Epstein, A.L. (1991). Tolai. Encyclopedia of World Cultures (Vol. II, pp. 333-336). New York: G.K. Hall and Company.

Epstein, A.L. (2000). "The Paranoid Ethos in Melanesia: The Case of the Tolai". Journal de la Societe des Oceanistes, 110, pp 3-18. DOI: 10.3406/jso.2000.2112

Epstein, T. S. (1963). European contact and Tolai economic development: A schema of economic growth. Economic Development and Cultural Change, 11(3, Part 1), 289-307.

Epstein, T. S. (1968). Capitalism, Primitive and Modern: Some Aspects of Tolai Economic Growth. Canberra: Australian National University Press.

H., Mennis, M., & Skinner, B. (Eds.) (1973). Tolai myths of origin. Australia: Jacaranda Press Pty Ltd

Keesing, R. M. (1984). Rethinking "mana". Journal of Anthropological Research, 40(1), 137-156, http://www.jstor.org/stable/3629696.

New Britain (2020). Encyclopedia Britannica Online. Retrieved from https://www.britannica.com/place/New-Britain-island-Papua-New-Guinea.

Parkinson, R. (1986). Ethnography of Ontong Java and Tasman Islands with remarks re: the Marqueen and Abgarris Islands. Pacific Studies, 9 (3), 1-31.

Parkinson, R. (2010). Thirty Years in the South Seas (J. Dennison, trans.). Sydney, Australia: Sydney University Press. Retrieved from https://ses.library.usyd.edu.au/handle/2123/6248

Simet, J. L. (1991). Tabu: Analysis of a Tolai ritual object (Doctoral Dissertation, Australian National University, Canberra, Australia). Retrieved from http://hdl.handle.net/1885/110381

Tateyama, H. (2006). Tubuan: History, tradition, and identity among the Tolai of Papua New Guinea. Unpublished doctoral thesis, University of British Columbia.

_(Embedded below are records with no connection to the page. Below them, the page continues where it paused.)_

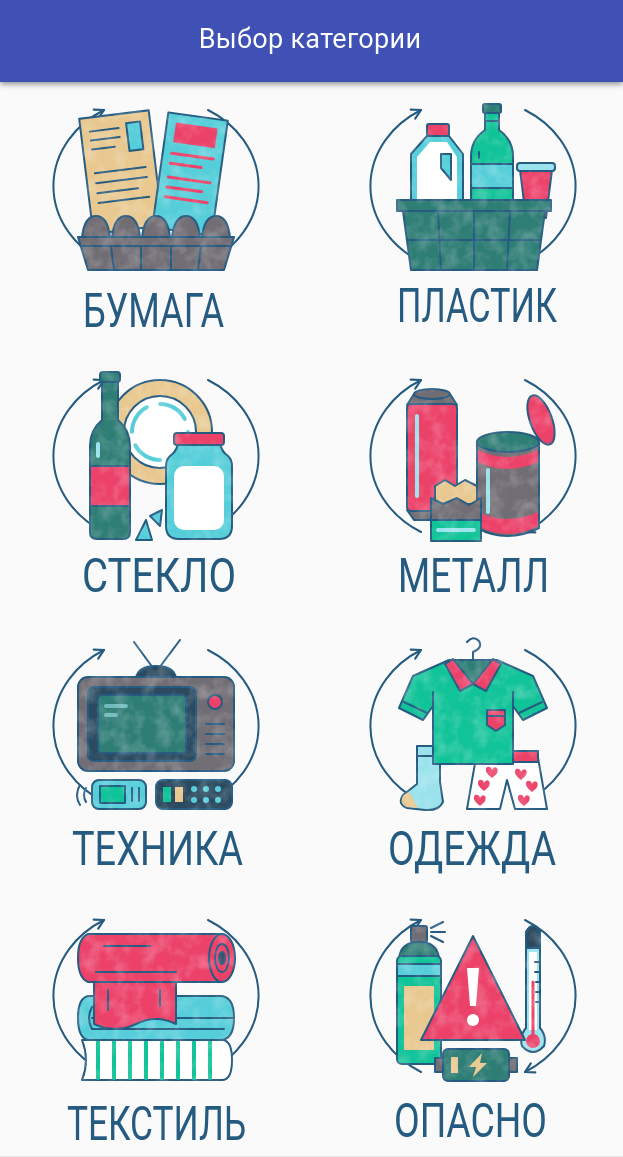
<!DOCTYPE html>
<html lang="ru">
<head>
<meta charset="utf-8">
<title>Выбор категории</title>
<style>
:root{--bar:#3f51b5;--paper:#fafafa;--rule:#e6e6e6;--ink:#255b80;--grey:#716d74;--tan:#e8c88f;--aqua:#55ced9;--sky:#9be3ec;--red:#ec4169;--pine:#2f7e76;--mint:#10c398;--navy:#2b4a60;--white:#fff}
*{box-sizing:border-box;margin:0;padding:0}
html,body{width:623px;height:1157px;overflow:hidden}
body{position:relative;background:var(--paper);font-family:Roboto,"Noto Sans",sans-serif}
.app-bar{position:relative;height:82px;background:var(--bar);box-shadow:0 2px 6px rgba(0,0,0,.45);display:flex;align-items:center;justify-content:center;padding:0 3px 4px 0}
.app-bar h1{font-size:27px;font-weight:400;color:var(--white);letter-spacing:.3px;white-space:nowrap}
.categories{display:grid;grid-template-columns:311px 312px;grid-template-rows:270px 270px 270px 259px;margin-top:6px;list-style:none}
.categories a,.categories svg{display:block;width:100%;height:100%}
.bottom-rule{position:absolute;left:0;right:0;bottom:0;height:1px;background:var(--rule)}
.library{position:absolute;width:0;height:0}
.art,.loop{stroke:var(--ink);stroke-width:2;stroke-linecap:round;stroke-linejoin:round;fill:none}
.art{filter:url(#wash)}
.label{font-size:49px;font-weight:400;fill:var(--ink)}
.tip{marker-end:url(#arrow)}
.grey{fill:var(--grey)}.tan{fill:var(--tan)}.aqua{fill:var(--aqua)}.sky{fill:var(--sky)}.red{fill:var(--red)}.pine{fill:var(--pine)}.mint{fill:var(--mint)}.navy{fill:var(--navy)}.white{fill:var(--white)}
.bare{stroke:none}
.s-red{stroke:var(--red);stroke-width:3}.s-sky{stroke:var(--sky);stroke-width:4}.s-aqua{stroke:var(--aqua);stroke-width:4}.s-mint{stroke:var(--mint);stroke-width:4}
</style>
</head>
<body>
<svg class="library" aria-hidden="true">
<defs>
<filter id="wash" x="-5%" y="-5%" width="110%" height="110%" color-interpolation-filters="sRGB">
<feTurbulence type="fractalNoise" baseFrequency=".07" numOctaves="3" seed="4"/>
<feColorMatrix values="0 0 0 0 1  0 0 0 0 1  0 0 0 0 1  .5 0 0 0 -.2"/>
<feComposite in2="SourceAlpha" operator="in" result="bloom"/>
<feMerge><feMergeNode in="SourceGraphic"/><feMergeNode in="bloom"/></feMerge>
</filter>
<marker id="arrow" markerUnits="userSpaceOnUse" markerWidth="16" markerHeight="16" refX="11" refY="8" orient="auto"><path d="M2 3L11 8 2 13" fill="none" stroke="#255b80" stroke-width="2.2" stroke-linecap="round" stroke-linejoin="round"/></marker>
<g id="loop"><path class="tip" d="M104 174A102 88 0 0 1 104 22"/><path class="tip" d="M208 22A102 88 0 0 1 208 174"/></g>
<path id="heart" d="M0 6Q-9-1-5-5-1-6 0-2 2-6 5-4 8 0 0 6Z"/>
<path id="egg-cup" d="M-14 10Q-12-12 0-12T14 10Z"/>
</defs>
</svg>

<header class="app-bar"><h1>Выбор категории</h1></header>

<ul class="categories">
<li><a href="#"><svg viewBox="0 0 311 270">
<use class="loop" href="#loop"/>
<g class="art">
<g transform="rotate(-7 122 84)">
<rect class="tan" x="86" y="26" width="70" height="116"/>
<path d="M95 40H124M95 49H124M95 58H118M95 82H146M95 92H146M95 102H136M95 112H146"/>
<rect class="aqua" x="132" y="36" width="14" height="28"/>
</g>
<g transform="rotate(8 190 86)">
<rect class="aqua" x="160" y="28" width="60" height="116"/>
<rect class="red bare" x="169" y="37" width="42" height="20"/>
<path class="s-red" d="M169 68H211M169 78H200M169 92H211M169 102H204M169 112H211"/>
</g>
<g class="grey"><use href="#egg-cup" x="96" y="140"/><use href="#egg-cup" x="126" y="140"/><use href="#egg-cup" x="156" y="140"/><use href="#egg-cup" x="186" y="140"/><use href="#egg-cup" x="216" y="140"/></g>
<path class="grey" d="M78 149H234L224 182H88Z"/>
<path d="M82 158H230M111 158L114 182M141 158V182M171 158V182M201 158L198 182"/>
</g>
<text class="label" x="83" y="239" textLength="141" lengthAdjust="spacingAndGlyphs">БУМАГА</text>
</svg></a></li>

<li><a href="#"><svg viewBox="-6 0 312 270">
<use class="loop" href="#loop"/>
<g class="art">
<path class="aqua" d="M94 66L110 48H132L146 66V130H94Z"/>
<path class="white bare" d="M100 69L113 54H130L140 69V130H100Z"/>
<path class="aqua" d="M124 66H134V92L124 80Z"/>
<rect class="red" x="110" y="36" width="22" height="12" rx="2"/>
<path class="mint" d="M168 24H182V42Q196 52 196 68V130H154V68Q154 52 168 42Z"/>
<rect class="aqua" x="154" y="76" width="42" height="24"/>
<path d="M168 33H182M162 64V70"/>
<rect class="pine" x="166" y="16" width="18" height="9" rx="2"/>
<path class="red" d="M203 82H235L229 130H209Z"/>
<rect class="sky" x="200" y="75" width="38" height="8" rx="3"/>
<path class="pine" d="M80 112H234V123H228L220 182H94L86 123H80Z"/>
<path d="M86 123H228M90 152H224M121 123L124 182M157 123V182M193 123L190 182"/>
</g>
<text class="label" x="80" y="234" textLength="160" lengthAdjust="spacingAndGlyphs">ПЛАСТИК</text>
</svg></a></li>

<li><a href="#"><svg viewBox="0 0 311 270">
<use class="loop" href="#loop"/>
<g class="art">
<circle class="tan" cx="160" cy="74" r="52"/>
<circle class="white" cx="160" cy="74" r="36"/>
<circle class="s-aqua" cx="160" cy="74" r="28" stroke-dasharray="30 14"/>
<path class="pine" d="M102 22H118V62Q130 72 130 88V174Q130 181 123 181H97Q90 181 90 174V88Q90 72 102 62Z"/>
<rect class="pine" x="100" y="14" width="20" height="10" rx="3"/>
<rect class="red" x="90" y="108" width="40" height="40"/>
<path class="s-sky" d="M98 86V98"/>
<path class="aqua" d="M178 86H220Q222 94 228 98 232 102 232 108V168Q232 181 219 181H179Q166 181 166 168V108Q166 102 170 98 176 94 178 86Z"/>
<rect class="white bare" x="174" y="108" width="50" height="64" rx="10"/>
<rect class="red" x="174" y="75" width="50" height="12" rx="3"/>
<path class="aqua" d="M136 182L146 162 152 182ZM150 158L162 152 160 168Z"/>
</g>
<text class="label" x="82" y="234" textLength="154" lengthAdjust="spacingAndGlyphs">СТЕКЛО</text>
</svg></a></li>

<li><a href="#"><svg viewBox="-6 0 312 270">
<use class="loop" href="#loop"/>
<g class="art">
<path class="grey" d="M97 36H133L140 47H90ZM90 152H140L133 162H97Z"/>
<rect class="red" x="90" y="46" width="50" height="107" rx="4"/>
<ellipse class="grey" cx="115" cy="36" rx="18" ry="5"/>
<path class="s-sky" d="M100 58V138"/>
<ellipse class="red" cx="224" cy="62" rx="26" ry="11" transform="rotate(70 224 62)"/>
<path class="grey" d="M160 84V170Q190 186 222 170V84Z"/>
<path class="red bare" d="M161 92Q190 106 221 92V104Q190 118 161 104ZM161 154Q190 168 221 154V168Q190 184 161 168Z"/>
<path class="s-sky" d="M171 112V154"/>
<ellipse class="pine" cx="191" cy="84" rx="31" ry="10"/>
<path class="tan" d="M118 128L128 122 138 128 148 122 160 128V150H118Z"/>
<rect class="mint" x="114" y="146" width="50" height="37"/>
<path class="grey" d="M114 140L126 146 140 140 152 147 164 140V162H114Z"/>
<path class="s-sky" d="M121 172H157"/>
</g>
<text class="label" x="81" y="234" textLength="151" lengthAdjust="spacingAndGlyphs">МЕТАЛЛ</text>
</svg></a></li>

<li><a href="#"><svg viewBox="0 0 311 270">
<use class="loop" href="#loop"/>
<g class="art">
<path d="M156 44L134 14M156 44L180 12"/>
<path class="navy" d="M136 50Q138 38 156 38T176 50Z"/>
<rect class="grey" x="78" y="49" width="156" height="94" rx="10"/>
<rect class="navy" x="88" y="59" width="108" height="74" rx="6"/>
<rect class="pine" x="98" y="67" width="88" height="58" rx="4"/>
<path class="s-sky" stroke-opacity=".6" d="M106 78H126M106 87H116"/>
<circle class="red" cx="215" cy="74" r="7"/>
<path d="M206 96H224M206 106H224M206 116H224M206 126H224"/>
<rect class="aqua" x="92" y="152" width="54" height="29" rx="7"/>
<rect class="mint" x="100" y="158" width="25" height="17"/>
<path d="M132 160V173M139 160V173M86 160Q82 167 86 174M80 157Q74 167 80 177"/>
<rect class="navy" x="156" y="152" width="76" height="29" rx="7"/>
<rect class="mint bare" x="163" y="159" width="8" height="15"/><rect class="tan bare" x="175" y="159" width="8" height="15"/>
<g class="aqua bare"><circle cx="194" cy="161" r="3"/><circle cx="206" cy="161" r="3"/><circle cx="218" cy="161" r="3"/><circle cx="194" cy="172" r="3"/><circle cx="206" cy="172" r="3"/><circle cx="218" cy="172" r="3"/></g>
</g>
<text class="label" x="72" y="237" textLength="171" lengthAdjust="spacingAndGlyphs">ТЕХНИКА</text>
</svg></a></li>

<li><a href="#"><svg viewBox="-6 0 312 270">
<use class="loop" href="#loop"/>
<g class="art">
<path d="M156 34V24Q166 20 162 13 156 7 150 14"/>
<path class="white" d="M160 124H220L230 181H198L190 152 183 181H150Z"/>
<g class="red bare"><use href="#heart" x="167" y="157"/><use href="#heart" x="175" y="144"/><use href="#heart" x="163" y="172"/><use href="#heart" x="204" y="146"/><use href="#heart" x="215" y="158"/><use href="#heart" x="207" y="172"/></g>
<rect class="red" x="159" y="123" width="62" height="11"/>
<path class="sky" d="M100 118H123V154L126 174Q122 183 108 182L90 180Q80 176 86 167L100 156Z"/>
<path class="tan bare" d="M92 164L101 180 90 179Q81 175 87 167Z"/>
<path d="M100 128H123"/>
<path class="mint" d="M132 32H180L216 48 230 80 206 92 196 78V136H116V78L106 92 82 80 96 48Z"/>
<path d="M116 78V64M196 78V64M87 74L110 85M225 74L202 85"/>
<path class="pine" d="M136 32H176Q172 52 156 56 140 52 136 32Z"/>
<path class="red" d="M136 31L156 56 143 63 128 36ZM176 31L156 56 169 63 184 36Z"/>
<path class="red" d="M170 82H188V97L179 103 170 97Z"/><path d="M170 88H188"/>
</g>
<text class="label" x="71" y="237" textLength="168" lengthAdjust="spacingAndGlyphs">ОДЕЖДА</text>
</svg></a></li>

<li><a href="#"><svg viewBox="0 0 311 259">
<use class="loop" href="#loop"/>
<g class="art">
<path class="white" d="M82 142H222Q232 142 232 162T222 182H82Q90 162 82 142Z"/>
<path class="s-mint" d="M98 144V180M114 144V180M130 144V180M146 144V180M162 144V180M178 144V180M194 144V180M210 144V180"/>
<path class="aqua" d="M90 98H220Q234 98 234 120T220 142H90Q78 142 78 120T90 98Z"/>
<path d="M92 120H234M92 109Q86 120 92 131H224"/>
<path class="red" d="M94 60H176V126Q156 116 136 126T94 126Z"/>
<path class="red" d="M88 36H222V84H88Q78 80 78 60T88 36Z"/>
<path d="M96 74H176M104 48H150M108 92V112M160 92V108"/>
<ellipse class="red" cx="222" cy="60" rx="13" ry="24"/><ellipse cx="222" cy="60" rx="7" ry="14"/><ellipse class="navy" cx="222" cy="60" rx="3" ry="6"/>
</g>
<text class="label" x="67" y="242" textLength="179" lengthAdjust="spacingAndGlyphs">ТЕКСТИЛЬ</text>
</svg></a></li>

<li><a href="#"><svg viewBox="-6 0 312 259">
<use class="loop" href="#loop"/>
<g class="art">
<path d="M114 30L126 24M114 34H128M114 38L126 44"/>
<rect class="grey" x="94" y="28" width="16" height="16" rx="2"/>
<path class="pine" d="M82 60Q84 44 102 44T122 60Z"/>
<rect class="mint" x="80" y="58" width="44" height="108" rx="5"/>
<path class="aqua" d="M80 66H124V78H80Z"/>
<rect class="tan bare" x="87" y="88" width="30" height="64"/>
<path class="sky" d="M209 34Q216 22 223 34V130Q230 138 227 148 216 160 205 148 202 138 209 130Z"/>
<path class="navy" d="M209 50V34Q216 22 223 34V50Z"/>
<rect class="white bare" x="212" y="54" width="8" height="78"/>
<path class="s-red" d="M216 84V140"/><circle class="red bare" cx="216" cy="143" r="7"/>
<path d="M223 64H218M223 74H218M223 84H219M223 94H219M223 104H219"/>
<path class="red" d="M156 38L208 142H104Z"/>
<path class="white bare" d="M150 70H162L159 108H153Z"/><circle class="white bare" cx="156" cy="122" r="6"/>
<path class="grey" d="M118 160H128V174H118ZM190 160H200V174H190Z"/>
<rect class="pine" x="126" y="151" width="66" height="32" rx="5"/>
<path class="tan bare" d="M134 159H141V175H134ZM165 155L152 169H159L156 179 170 165H163Z"/>
</g>
<text class="label" x="77" y="239" textLength="153" lengthAdjust="spacingAndGlyphs">ОПАСНО</text>
</svg></a></li>
</ul>
<div class="bottom-rule"></div>
</body>
</html>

Woodhead, J. D., Eggins, S. M., Johnson, R. W. (1998). Magma Genesis in the New Britain Island Arc: Further Insights into Melting and Mass Transfer Processes. Journal of Petrology, 39 (9), 1641-1668. DOI: 10.1093/petroj/39.9.1641